Sullivan and Luke Keller, Dana professor in the Department of Physics and Astronomy, have begun to actively educate themselves on issues relating to diversity, equity and inclusion. They are currently taking part in a 10-month program on issues related to recruiting and retaining Black undergraduates for physics. 

In the summer of 2019, the National Science Foundation awarded Sullivan a grant that provides scholarships for high-performing students from low-income backgrounds who are committed to pursuing a degree in computer science, mathematics, physics or astronomy. In order to be considered, colleges must apply and create a unique set of programming for the students that they recruit. 

Sullivan and her team decided to focus their programming on building a community because it has been shown to build retention and improve students success. This grant has allowed the program to create the STEM residential learning community, have STEM seminars and award 14 students with scholarships up to $10,000 a year.
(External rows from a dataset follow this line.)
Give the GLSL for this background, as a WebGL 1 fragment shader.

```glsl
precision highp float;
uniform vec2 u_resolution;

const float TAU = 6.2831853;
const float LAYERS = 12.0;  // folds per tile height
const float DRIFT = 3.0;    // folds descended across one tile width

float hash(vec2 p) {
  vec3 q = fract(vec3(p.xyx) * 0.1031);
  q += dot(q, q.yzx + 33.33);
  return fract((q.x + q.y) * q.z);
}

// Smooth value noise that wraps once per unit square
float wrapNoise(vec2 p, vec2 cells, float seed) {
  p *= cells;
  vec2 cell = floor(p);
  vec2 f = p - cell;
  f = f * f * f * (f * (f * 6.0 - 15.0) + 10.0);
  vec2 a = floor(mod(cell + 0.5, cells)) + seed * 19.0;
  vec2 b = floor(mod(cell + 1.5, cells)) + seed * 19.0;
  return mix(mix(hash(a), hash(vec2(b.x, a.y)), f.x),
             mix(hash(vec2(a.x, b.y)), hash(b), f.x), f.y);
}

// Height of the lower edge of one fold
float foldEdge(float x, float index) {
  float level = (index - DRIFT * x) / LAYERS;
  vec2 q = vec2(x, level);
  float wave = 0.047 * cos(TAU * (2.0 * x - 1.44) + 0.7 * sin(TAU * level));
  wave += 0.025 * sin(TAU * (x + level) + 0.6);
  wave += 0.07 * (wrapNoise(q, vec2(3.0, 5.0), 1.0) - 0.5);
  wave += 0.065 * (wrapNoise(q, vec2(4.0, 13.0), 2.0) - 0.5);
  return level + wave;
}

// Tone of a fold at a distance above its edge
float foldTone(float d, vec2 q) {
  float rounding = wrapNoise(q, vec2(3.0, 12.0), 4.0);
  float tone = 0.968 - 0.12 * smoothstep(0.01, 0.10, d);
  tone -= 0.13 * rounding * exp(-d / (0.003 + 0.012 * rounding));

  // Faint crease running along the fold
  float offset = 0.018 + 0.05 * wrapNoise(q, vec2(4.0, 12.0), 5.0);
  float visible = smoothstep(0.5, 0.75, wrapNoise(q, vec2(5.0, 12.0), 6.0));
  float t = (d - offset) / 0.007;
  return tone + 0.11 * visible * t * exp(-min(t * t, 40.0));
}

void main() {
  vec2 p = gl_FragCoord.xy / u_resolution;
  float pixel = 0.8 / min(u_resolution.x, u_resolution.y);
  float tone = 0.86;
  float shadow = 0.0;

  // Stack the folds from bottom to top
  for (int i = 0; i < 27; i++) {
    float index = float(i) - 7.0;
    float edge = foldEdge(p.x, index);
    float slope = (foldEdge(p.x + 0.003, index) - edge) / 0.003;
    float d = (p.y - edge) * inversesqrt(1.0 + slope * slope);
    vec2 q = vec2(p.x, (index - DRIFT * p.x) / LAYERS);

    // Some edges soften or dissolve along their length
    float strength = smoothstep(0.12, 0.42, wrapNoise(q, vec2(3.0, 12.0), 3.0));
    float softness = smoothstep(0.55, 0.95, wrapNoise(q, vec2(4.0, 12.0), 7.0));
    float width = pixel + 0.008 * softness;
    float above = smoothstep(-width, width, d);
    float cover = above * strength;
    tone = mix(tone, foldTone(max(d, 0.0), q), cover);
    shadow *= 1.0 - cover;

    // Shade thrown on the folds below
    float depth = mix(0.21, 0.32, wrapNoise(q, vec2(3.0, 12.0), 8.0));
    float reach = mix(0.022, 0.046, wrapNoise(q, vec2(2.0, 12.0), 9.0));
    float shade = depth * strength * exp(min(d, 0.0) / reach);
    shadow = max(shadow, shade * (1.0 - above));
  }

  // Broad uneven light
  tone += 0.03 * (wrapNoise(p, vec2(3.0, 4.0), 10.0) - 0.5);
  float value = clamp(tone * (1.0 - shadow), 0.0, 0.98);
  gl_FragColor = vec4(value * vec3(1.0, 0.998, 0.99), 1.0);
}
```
The action team has also decided it is important to change the freshman curriculum. Sullivan said the action team believes the current curriculum favors students with a stronger math background than others. Currently, students are required to take calculus within the first semester, but some are not prepared for it. 

Throughout Spring 2021, the team plans to coordinate DEI discussions at faculty meetings, work with student organizations to create informative DEI poster displays for classrooms, have the faculty representatives and the department chair work with administration to hire a student advocate in Student Financial Services who will help students understand their financial aid opportunities and have the faculty initiate proactive mentoring for academic advising. 

“I’m happy to be getting more education as well as being a part of taking steps towards change,” Weil said.

Odumosu said she hopes that the department’s plan will encourage others to take similar steps. 

“Go for it,” Odumosu said. “All it needs is a few passionate people. We had a group smaller than 10. It makes a difference having those things written down and having a plan for the department.”